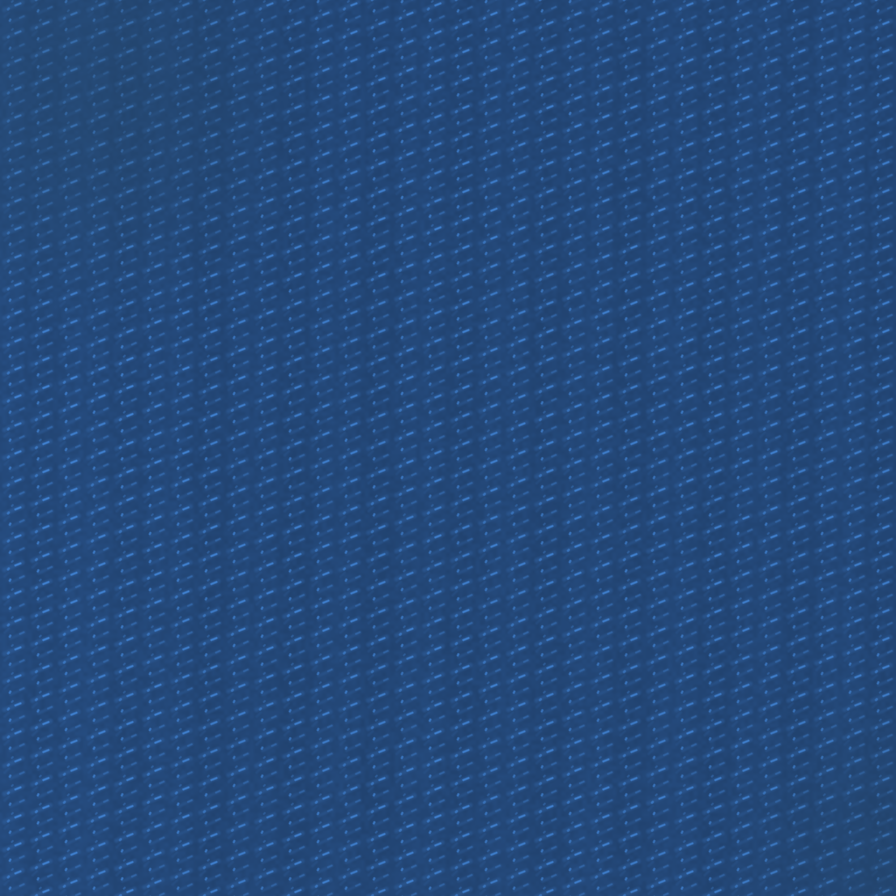
Reproduce this texture procedurally as a three.js fragment shader.

```glsl
// Blue woven cloth: a slanted lattice of soft raised threads with bright glints.
// Each sheared cell holds two tilted streaks, short dashes and stepped dots;
// noise adds grain, and smooth stains fade two opposite corners.
varying vec2 vUv;

float hash(vec2 p) {
  vec3 q = fract(vec3(p.xyx) * 0.1031);
  q += dot(q, q.yzx + 33.33);
  return fract((q.x + q.y) * q.z);
}

float noise(vec2 p) {
  vec2 i = floor(p), f = fract(p);
  f = f * f * (3.0 - 2.0 * f);
  return mix(mix(hash(i), hash(i + vec2(1.0, 0.0)), f.x),
             mix(hash(i + vec2(0.0, 1.0)), hash(i + 1.0), f.x), f.y);
}

// Soft thread around a cell point; it reaches "along" to both sides (canvas units)
float thread(vec2 f, vec2 center, vec2 along, float radius, float soft) {
  vec2 d = f - center;
  d -= floor(d + 0.5);
  vec2 p = vec2(d.x, d.y + d.x / 3.0) / 32.0;
  float t = clamp(dot(p, along) / dot(along, along), -1.0, 1.0);
  return 1.0 - smoothstep(radius - soft, radius + soft, length(p - along * t));
}

void main() {
  // Sheared lattice: 32 columns, 32 rows, climbing one row in three columns
  vec2 lattice = vUv * 32.0;
  lattice.y -= lattice.x / 3.0;
  vec2 f = fract(lattice);
  float vary = 0.82 + 0.18 * noise(lattice * 0.9 + 90.0);

  // Ground cloth with fine grain and wide vertical bands
  vec3 color = vec3(0.136, 0.275, 0.462);
  color *= 0.96 + 0.08 * noise(vUv * 210.0 + 30.0);
  color *= 1.0 + 0.016 * cos(lattice.x * 2.0944);

  // Raised streaks: a strong one, a faint one half a row below, a steep link
  float strong = thread(f, vec2(0.48, 0.62), vec2(0.0100, 0.0042), 0.0023, 0.0022);
  float faint = thread(f, vec2(0.62, 0.10), vec2(0.0075, 0.0034), 0.0017, 0.0017);
  float link = thread(f, vec2(0.24, 0.40), vec2(0.0022, 0.0022), 0.0014, 0.0015);
  float raised = max(strong * 0.85, max(faint * 0.6, link * 0.45));
  color = mix(color, vec3(0.164, 0.333, 0.555), raised);

  // Short bright dashes and stepped dots
  float dash = thread(f, vec2(0.64, 0.63), vec2(0.0028, 0.0011), 0.0011, 0.0011);
  float dashFaint = thread(f, vec2(0.78, 0.13), vec2(0.0020, 0.0009), 0.0010, 0.0011);
  float dotLeft = thread(f, vec2(0.30, 0.58), vec2(0.0004, 0.0004), 0.0013, 0.0011);
  float dotLow = thread(f, vec2(0.36, 0.16), vec2(0.0003, 0.0006), 0.0012, 0.0011);
  float dotHigh = thread(f, vec2(0.44, 0.80), vec2(0.0005, 0.0005), 0.0010, 0.0011);
  float glint = max(dash, max(dotLeft * 0.75, dotLow * 0.85));
  glint = max(glint, max(dashFaint * 0.45, dotHigh * 0.45)) * vary;
  color = mix(color, vec3(0.250, 0.505, 0.815), glint);

  // Corner wear: greyed upper left, dulled lower right
  float cloud = 0.55 + 0.45 * noise(vUv * 6.0 + 12.0);
  float upperLeft = 1.0 - smoothstep(0.02, 0.32, length(vUv - vec2(0.09, 0.90)));
  float lowerRight = 1.0 - smoothstep(0.0, 0.24, length(vUv - vec2(1.0, 0.04)));
  float wear = cloud * max(upperLeft * 0.55, lowerRight * 0.45);
  color = mix(color, vec3(0.145, 0.278, 0.410), wear);

  // Slightly lighter left side
  color *= 1.0 + 0.035 * (1.0 - smoothstep(0.0, 0.3, vUv.x));
  gl_FragColor = vec4(color, 1.0);
}
```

_ _ _ _

- [Exercise requirements] Return the listing verbatim, pictures omitted.

- [Answer section]
Reproduce this texture procedurally as a three.js fragment shader.

```glsl
// Blue woven cloth: a slanted lattice of soft raised threads with bright glints.
// Each sheared cell holds two tilted streaks, short dashes and stepped dots;
// noise adds grain, and smooth stains fade two opposite corners.
varying vec2 vUv;

float hash(vec2 p) {
  vec3 q = fract(vec3(p.xyx) * 0.1031);
  q += dot(q, q.yzx + 33.33);
  return fract((q.x + q.y) * q.z);
}

float noise(vec2 p) {
  vec2 i = floor(p), f = fract(p);
  f = f * f * (3.0 - 2.0 * f);
  return mix(mix(hash(i), hash(i + vec2(1.0, 0.0)), f.x),
             mix(hash(i + vec2(0.0, 1.0)), hash(i + 1.0), f.x), f.y);
}

// Soft thread around a cell point; it reaches "along" to both sides (canvas units)
float thread(vec2 f, vec2 center, vec2 along, float radius, float soft) {
  vec2 d = f - center;
  d -= floor(d + 0.5);
  vec2 p = vec2(d.x, d.y + d.x / 3.0) / 32.0;
  float t = clamp(dot(p, along) / dot(along, along), -1.0, 1.0);
  return 1.0 - smoothstep(radius - soft, radius + soft, length(p - along * t));
}

void main() {
  // Sheared lattice: 32 columns, 32 rows, climbing one row in three columns
  vec2 lattice = vUv * 32.0;
  lattice.y -= lattice.x / 3.0;
  vec2 f = fract(lattice);
  float vary = 0.82 + 0.18 * noise(lattice * 0.9 + 90.0);

  // Ground cloth with fine grain and wide vertical bands
  vec3 color = vec3(0.136, 0.275, 0.462);
  color *= 0.96 + 0.08 * noise(vUv * 210.0 + 30.0);
  color *= 1.0 + 0.016 * cos(lattice.x * 2.0944);

  // Raised streaks: a strong one, a faint one half a row below, a steep link
  float strong = thread(f, vec2(0.48, 0.62), vec2(0.0100, 0.0042), 0.0023, 0.0022);
  float faint = thread(f, vec2(0.62, 0.10), vec2(0.0075, 0.0034), 0.0017, 0.0017);
  float link = thread(f, vec2(0.24, 0.40), vec2(0.0022, 0.0022), 0.0014, 0.0015);
  float raised = max(strong * 0.85, max(faint * 0.6, link * 0.45));
  color = mix(color, vec3(0.164, 0.333, 0.555), raised);

  // Short bright dashes and stepped dots
  float dash = thread(f, vec2(0.64, 0.63), vec2(0.0028, 0.0011), 0.0011, 0.0011);
  float dashFaint = thread(f, vec2(0.78, 0.13), vec2(0.0020, 0.0009), 0.0010, 0.0011);
  float dotLeft = thread(f, vec2(0.30, 0.58), vec2(0.0004, 0.0004), 0.0013, 0.0011);
  float dotLow = thread(f, vec2(0.36, 0.16), vec2(0.0003, 0.0006), 0.0012, 0.0011);
  float dotHigh = thread(f, vec2(0.44, 0.80), vec2(0.0005, 0.0005), 0.0010, 0.0011);
  float glint = max(dash, max(dotLeft * 0.75, dotLow * 0.85));
  glint = max(glint, max(dashFaint * 0.45, dotHigh * 0.45)) * vary;
  color = mix(color, vec3(0.250, 0.505, 0.815), glint);

  // Corner wear: greyed upper left, dulled lower right
  float cloud = 0.55 + 0.45 * noise(vUv * 6.0 + 12.0);
  float upperLeft = 1.0 - smoothstep(0.02, 0.32, length(vUv - vec2(0.09, 0.90)));
  float lowerRight = 1.0 - smoothstep(0.0, 0.24, length(vUv - vec2(1.0, 0.04)));
  float wear = cloud * max(upperLeft * 0.55, lowerRight * 0.45);
  color = mix(color, vec3(0.145, 0.278, 0.410), wear);

  // Slightly lighter left side
  color *= 1.0 + 0.035 * (1.0 - smoothstep(0.0, 0.3, vUv.x));
  gl_FragColor = vec4(color, 1.0);
}
```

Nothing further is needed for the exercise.